**Work order**
Across all the records, filter for lines with the word "class" and copy them.

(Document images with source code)
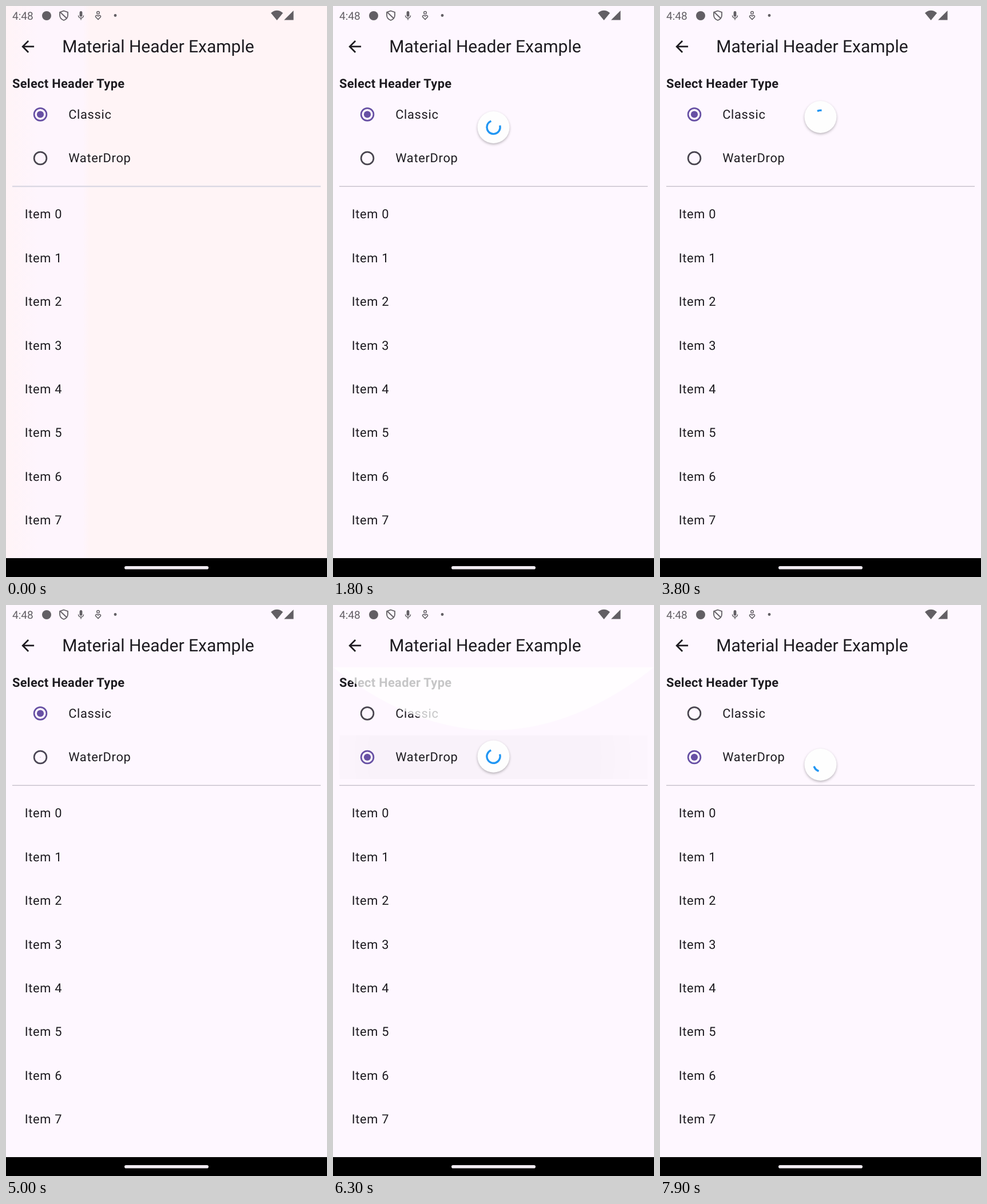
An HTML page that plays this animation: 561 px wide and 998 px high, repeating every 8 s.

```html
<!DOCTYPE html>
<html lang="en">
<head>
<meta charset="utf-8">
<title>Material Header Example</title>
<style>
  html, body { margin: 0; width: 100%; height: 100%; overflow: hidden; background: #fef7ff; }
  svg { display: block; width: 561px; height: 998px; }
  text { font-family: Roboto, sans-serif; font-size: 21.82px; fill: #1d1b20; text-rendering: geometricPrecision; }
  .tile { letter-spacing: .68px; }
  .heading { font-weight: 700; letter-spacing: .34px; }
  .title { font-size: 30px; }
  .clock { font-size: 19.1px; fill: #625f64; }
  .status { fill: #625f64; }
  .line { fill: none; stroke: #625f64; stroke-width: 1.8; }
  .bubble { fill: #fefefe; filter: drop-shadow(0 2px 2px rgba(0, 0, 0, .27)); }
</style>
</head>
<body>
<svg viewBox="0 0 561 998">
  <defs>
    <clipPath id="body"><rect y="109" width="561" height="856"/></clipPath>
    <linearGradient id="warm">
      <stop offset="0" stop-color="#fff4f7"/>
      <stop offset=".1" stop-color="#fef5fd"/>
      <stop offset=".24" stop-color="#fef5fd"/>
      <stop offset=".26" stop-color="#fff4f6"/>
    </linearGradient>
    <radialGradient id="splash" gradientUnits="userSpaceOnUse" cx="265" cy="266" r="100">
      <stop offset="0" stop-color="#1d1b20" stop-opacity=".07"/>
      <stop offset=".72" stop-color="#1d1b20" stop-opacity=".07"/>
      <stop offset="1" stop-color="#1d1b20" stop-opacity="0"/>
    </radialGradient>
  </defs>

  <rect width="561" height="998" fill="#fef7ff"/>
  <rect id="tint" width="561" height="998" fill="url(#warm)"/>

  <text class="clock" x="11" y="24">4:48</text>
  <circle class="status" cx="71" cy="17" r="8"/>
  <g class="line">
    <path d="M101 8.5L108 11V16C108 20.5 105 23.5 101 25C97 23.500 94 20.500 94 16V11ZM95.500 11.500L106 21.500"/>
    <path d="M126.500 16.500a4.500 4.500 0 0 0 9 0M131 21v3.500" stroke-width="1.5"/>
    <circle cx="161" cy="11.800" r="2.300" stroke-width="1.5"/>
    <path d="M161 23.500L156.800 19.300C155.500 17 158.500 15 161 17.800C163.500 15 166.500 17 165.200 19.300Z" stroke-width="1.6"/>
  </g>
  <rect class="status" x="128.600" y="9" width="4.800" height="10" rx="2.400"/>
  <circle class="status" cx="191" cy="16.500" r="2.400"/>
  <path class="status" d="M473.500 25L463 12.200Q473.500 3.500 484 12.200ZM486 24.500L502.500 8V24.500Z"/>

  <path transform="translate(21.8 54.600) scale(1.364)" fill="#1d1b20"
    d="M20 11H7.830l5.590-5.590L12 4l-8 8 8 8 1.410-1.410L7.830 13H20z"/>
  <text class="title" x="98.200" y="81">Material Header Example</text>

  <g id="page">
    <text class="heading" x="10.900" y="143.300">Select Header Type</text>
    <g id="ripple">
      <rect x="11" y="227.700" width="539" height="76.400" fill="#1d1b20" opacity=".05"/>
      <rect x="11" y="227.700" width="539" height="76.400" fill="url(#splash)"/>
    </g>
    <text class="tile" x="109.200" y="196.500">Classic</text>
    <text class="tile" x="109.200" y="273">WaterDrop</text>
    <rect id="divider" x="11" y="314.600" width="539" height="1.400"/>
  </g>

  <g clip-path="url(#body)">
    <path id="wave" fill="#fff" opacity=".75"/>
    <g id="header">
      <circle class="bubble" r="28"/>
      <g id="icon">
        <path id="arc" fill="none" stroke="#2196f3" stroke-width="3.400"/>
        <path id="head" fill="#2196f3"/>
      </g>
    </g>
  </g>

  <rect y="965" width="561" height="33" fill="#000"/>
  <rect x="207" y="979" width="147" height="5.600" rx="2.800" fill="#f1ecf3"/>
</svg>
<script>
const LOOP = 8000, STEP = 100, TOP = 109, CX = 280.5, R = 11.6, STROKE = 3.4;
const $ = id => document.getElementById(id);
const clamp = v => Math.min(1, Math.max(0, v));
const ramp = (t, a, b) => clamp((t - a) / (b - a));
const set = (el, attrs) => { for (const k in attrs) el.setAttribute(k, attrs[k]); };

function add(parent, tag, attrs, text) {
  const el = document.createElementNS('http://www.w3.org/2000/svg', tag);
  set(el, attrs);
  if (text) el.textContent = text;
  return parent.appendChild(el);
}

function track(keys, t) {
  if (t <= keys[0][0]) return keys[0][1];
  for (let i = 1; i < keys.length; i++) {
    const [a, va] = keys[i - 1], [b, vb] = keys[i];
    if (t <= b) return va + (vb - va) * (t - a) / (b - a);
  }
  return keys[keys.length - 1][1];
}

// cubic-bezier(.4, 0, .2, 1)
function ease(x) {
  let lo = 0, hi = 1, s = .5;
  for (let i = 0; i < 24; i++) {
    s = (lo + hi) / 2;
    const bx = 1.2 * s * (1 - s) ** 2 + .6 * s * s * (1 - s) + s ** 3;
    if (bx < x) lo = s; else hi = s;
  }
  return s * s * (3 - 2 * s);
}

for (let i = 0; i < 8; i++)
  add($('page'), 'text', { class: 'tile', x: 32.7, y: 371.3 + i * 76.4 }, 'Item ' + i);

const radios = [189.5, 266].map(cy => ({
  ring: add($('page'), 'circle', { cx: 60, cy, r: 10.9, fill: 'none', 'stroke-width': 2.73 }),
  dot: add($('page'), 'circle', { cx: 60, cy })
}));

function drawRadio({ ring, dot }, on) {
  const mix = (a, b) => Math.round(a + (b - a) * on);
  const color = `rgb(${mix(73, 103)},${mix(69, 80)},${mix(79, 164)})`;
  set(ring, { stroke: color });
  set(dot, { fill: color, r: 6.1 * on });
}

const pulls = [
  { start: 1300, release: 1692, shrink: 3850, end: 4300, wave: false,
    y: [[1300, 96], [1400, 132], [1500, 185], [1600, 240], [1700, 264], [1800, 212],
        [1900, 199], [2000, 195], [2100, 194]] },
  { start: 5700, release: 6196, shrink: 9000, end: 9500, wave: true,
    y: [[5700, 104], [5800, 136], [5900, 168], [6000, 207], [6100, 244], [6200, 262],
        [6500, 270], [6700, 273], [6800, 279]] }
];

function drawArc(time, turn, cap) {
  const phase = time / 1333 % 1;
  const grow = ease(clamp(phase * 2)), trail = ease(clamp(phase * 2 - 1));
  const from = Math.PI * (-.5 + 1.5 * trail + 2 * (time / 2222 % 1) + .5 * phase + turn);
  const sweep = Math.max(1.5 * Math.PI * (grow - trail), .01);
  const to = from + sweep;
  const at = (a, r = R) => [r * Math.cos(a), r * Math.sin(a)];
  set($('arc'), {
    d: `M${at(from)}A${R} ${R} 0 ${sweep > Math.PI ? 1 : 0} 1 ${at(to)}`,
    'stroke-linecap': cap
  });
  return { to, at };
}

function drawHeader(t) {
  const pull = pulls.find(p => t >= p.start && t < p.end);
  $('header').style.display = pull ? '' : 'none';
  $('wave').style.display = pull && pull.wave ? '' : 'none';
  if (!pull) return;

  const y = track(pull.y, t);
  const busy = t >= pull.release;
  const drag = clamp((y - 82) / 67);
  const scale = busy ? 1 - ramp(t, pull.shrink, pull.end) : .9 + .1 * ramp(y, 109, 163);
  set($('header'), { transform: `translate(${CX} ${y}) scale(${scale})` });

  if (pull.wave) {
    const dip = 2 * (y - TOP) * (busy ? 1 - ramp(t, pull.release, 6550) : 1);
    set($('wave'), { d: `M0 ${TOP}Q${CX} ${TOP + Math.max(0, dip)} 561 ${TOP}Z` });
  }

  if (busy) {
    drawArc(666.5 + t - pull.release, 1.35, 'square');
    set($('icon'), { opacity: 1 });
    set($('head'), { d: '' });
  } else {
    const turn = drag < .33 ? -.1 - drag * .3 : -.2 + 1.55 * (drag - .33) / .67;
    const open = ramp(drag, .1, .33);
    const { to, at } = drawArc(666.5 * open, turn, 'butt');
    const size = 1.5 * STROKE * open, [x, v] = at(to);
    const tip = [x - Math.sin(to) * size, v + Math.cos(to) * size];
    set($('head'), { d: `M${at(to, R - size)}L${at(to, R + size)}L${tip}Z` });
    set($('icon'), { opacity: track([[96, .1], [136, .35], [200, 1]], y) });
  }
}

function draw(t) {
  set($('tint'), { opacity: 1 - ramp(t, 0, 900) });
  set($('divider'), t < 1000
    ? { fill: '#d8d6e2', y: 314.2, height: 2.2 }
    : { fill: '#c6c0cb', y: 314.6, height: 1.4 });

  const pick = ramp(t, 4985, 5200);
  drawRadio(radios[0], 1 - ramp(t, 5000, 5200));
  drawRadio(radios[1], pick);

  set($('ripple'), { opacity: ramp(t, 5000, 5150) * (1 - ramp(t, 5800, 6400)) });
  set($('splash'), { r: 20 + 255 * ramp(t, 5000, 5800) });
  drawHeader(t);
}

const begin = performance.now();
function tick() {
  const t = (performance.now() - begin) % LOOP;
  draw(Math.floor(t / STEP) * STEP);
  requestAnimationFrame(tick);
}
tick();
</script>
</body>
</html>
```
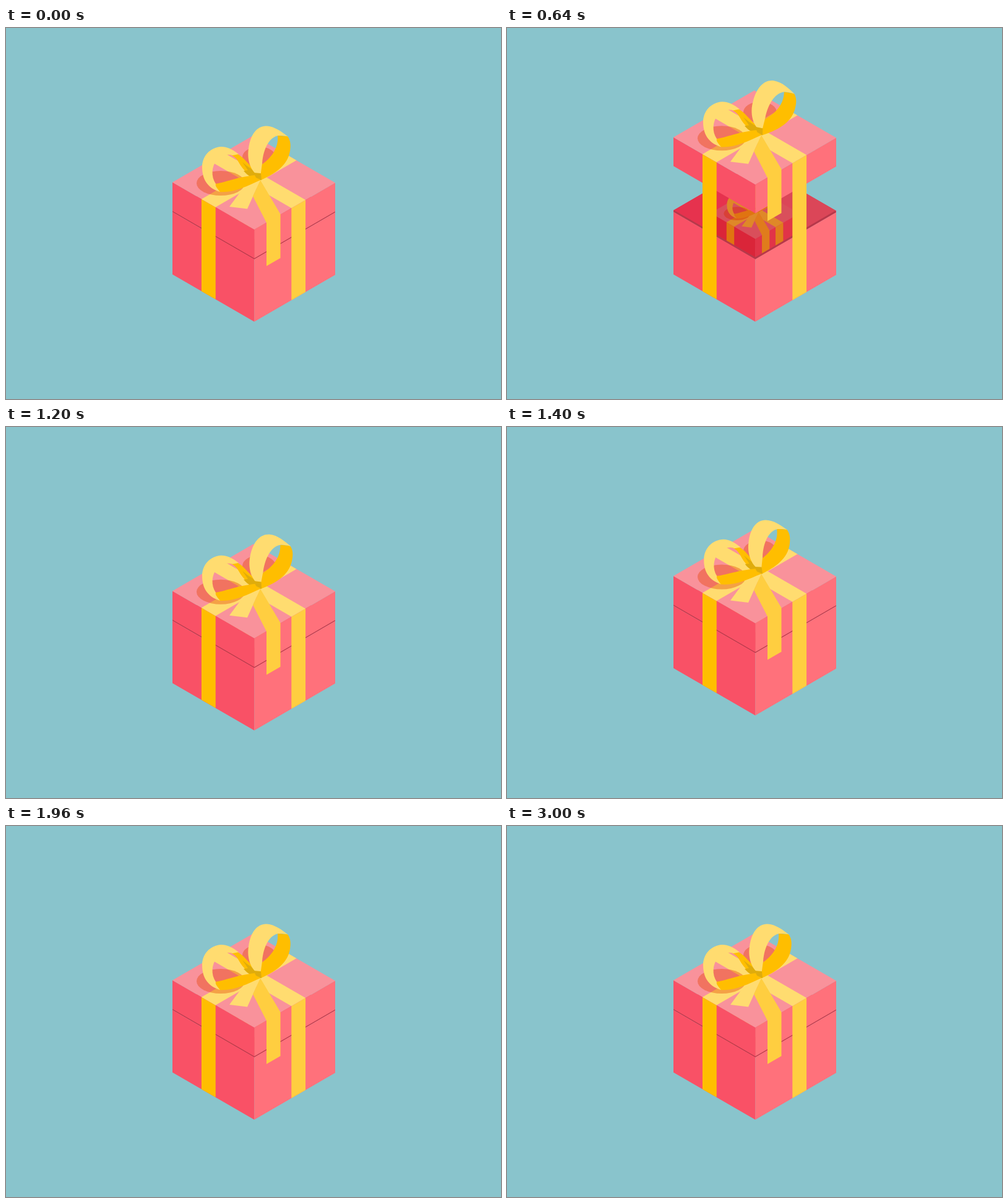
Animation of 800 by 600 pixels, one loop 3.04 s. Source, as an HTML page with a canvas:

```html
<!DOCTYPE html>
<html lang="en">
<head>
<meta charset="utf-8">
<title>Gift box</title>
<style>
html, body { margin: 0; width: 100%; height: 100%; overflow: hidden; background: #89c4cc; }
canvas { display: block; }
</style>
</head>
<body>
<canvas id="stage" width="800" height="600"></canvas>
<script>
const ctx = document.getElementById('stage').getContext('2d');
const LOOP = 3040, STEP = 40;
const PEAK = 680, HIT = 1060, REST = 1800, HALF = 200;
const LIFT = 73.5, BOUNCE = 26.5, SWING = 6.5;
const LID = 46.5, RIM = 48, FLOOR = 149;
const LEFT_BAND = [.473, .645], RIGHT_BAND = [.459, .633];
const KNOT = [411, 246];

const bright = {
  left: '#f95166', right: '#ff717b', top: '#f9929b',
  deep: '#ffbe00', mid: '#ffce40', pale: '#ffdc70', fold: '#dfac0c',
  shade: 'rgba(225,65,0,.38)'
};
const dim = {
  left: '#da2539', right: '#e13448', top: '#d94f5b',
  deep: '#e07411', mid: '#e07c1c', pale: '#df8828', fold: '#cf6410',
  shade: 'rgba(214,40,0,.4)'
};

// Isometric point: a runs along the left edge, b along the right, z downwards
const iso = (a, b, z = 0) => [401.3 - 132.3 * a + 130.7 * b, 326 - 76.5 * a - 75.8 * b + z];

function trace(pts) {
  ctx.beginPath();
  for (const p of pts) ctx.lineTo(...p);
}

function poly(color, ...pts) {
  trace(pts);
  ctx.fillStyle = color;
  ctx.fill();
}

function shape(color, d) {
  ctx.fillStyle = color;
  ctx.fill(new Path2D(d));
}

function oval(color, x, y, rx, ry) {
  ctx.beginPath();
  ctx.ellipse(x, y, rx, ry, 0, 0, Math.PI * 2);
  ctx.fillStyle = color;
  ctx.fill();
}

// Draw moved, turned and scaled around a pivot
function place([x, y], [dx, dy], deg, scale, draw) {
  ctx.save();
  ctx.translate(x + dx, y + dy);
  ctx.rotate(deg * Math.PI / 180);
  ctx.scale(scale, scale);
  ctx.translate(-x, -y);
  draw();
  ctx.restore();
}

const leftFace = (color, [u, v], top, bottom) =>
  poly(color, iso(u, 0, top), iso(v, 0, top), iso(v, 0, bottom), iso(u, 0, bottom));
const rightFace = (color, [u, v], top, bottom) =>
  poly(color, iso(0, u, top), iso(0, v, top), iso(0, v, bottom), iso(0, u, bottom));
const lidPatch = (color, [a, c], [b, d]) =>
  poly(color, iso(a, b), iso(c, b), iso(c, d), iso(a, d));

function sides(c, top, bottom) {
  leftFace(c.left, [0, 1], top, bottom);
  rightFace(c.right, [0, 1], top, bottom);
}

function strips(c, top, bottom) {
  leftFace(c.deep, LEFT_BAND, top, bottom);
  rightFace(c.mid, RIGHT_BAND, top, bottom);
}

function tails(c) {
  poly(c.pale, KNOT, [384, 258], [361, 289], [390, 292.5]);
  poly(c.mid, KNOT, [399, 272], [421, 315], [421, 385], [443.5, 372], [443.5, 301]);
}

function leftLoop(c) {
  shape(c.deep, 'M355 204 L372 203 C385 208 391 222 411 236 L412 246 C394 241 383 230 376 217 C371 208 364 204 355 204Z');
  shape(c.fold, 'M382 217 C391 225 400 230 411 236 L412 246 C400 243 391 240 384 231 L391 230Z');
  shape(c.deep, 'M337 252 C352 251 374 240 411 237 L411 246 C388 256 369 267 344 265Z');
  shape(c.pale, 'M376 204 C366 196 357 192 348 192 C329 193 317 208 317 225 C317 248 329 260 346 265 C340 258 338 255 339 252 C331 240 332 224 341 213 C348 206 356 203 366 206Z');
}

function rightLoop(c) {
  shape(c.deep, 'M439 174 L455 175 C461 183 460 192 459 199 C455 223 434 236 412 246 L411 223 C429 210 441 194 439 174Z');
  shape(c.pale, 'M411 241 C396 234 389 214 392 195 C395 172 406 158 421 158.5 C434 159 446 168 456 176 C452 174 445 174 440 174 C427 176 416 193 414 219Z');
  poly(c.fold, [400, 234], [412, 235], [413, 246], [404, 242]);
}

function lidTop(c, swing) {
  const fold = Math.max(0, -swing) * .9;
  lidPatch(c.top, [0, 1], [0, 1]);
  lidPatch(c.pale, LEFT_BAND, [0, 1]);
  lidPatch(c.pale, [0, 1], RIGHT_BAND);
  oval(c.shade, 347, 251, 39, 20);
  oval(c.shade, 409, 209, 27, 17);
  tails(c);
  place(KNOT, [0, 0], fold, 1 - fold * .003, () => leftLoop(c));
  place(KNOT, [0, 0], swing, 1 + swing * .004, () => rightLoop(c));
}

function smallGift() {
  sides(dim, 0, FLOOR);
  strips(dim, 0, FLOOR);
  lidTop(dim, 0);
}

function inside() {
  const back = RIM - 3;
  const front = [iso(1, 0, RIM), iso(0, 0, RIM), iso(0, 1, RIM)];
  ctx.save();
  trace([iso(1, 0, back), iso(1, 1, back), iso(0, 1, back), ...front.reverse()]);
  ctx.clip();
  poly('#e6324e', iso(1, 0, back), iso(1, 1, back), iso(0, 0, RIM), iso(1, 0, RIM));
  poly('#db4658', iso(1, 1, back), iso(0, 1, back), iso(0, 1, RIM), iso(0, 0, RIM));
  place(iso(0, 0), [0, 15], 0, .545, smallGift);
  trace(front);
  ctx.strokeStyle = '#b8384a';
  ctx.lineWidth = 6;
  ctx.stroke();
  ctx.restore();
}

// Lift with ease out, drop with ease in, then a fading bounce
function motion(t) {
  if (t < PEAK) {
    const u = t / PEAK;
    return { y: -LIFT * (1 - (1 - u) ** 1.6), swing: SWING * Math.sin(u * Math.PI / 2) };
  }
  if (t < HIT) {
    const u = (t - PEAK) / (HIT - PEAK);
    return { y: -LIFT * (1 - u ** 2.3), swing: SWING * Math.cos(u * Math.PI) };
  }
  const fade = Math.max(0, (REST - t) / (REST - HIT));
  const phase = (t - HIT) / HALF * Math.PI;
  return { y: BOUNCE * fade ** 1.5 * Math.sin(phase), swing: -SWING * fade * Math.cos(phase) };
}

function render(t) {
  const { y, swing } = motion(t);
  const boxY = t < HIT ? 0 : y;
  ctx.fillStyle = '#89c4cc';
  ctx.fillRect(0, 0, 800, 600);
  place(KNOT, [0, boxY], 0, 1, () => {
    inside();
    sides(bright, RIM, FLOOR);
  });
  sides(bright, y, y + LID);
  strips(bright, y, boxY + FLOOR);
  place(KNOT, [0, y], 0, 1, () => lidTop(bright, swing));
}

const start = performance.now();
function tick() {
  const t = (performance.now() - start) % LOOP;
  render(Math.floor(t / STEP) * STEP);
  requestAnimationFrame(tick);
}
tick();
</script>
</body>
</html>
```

**Written reply**
  <text class="clock" x="11" y="24">4:48</text>
  <circle class="status" cx="71" cy="17" r="8"/>
  <g class="line">
  <rect class="status" x="128.600" y="9" width="4.800" height="10" rx="2.400"/>
  <circle class="status" cx="191" cy="16.500" r="2.400"/>
  <path class="status" d="M473.500 25L463 12.200Q473.500 3.500 484 12.200ZM486 24.500L502.500 8V24.500Z"/>
  <text class="title" x="98.200" y="81">Material Header Example</text>
    <text class="heading" x="10.900" y="143.300">Select Header Type</text>
    <text class="tile" x="109.200" y="196.500">Classic</text>
    <text class="tile" x="109.200" y="273">WaterDrop</text>
      <circle class="bubble" r="28"/>
  add($('page'), 'text', { class: 'tile', x: 32.7, y: 371.3 + i * 76.4 }, 'Item ' + i);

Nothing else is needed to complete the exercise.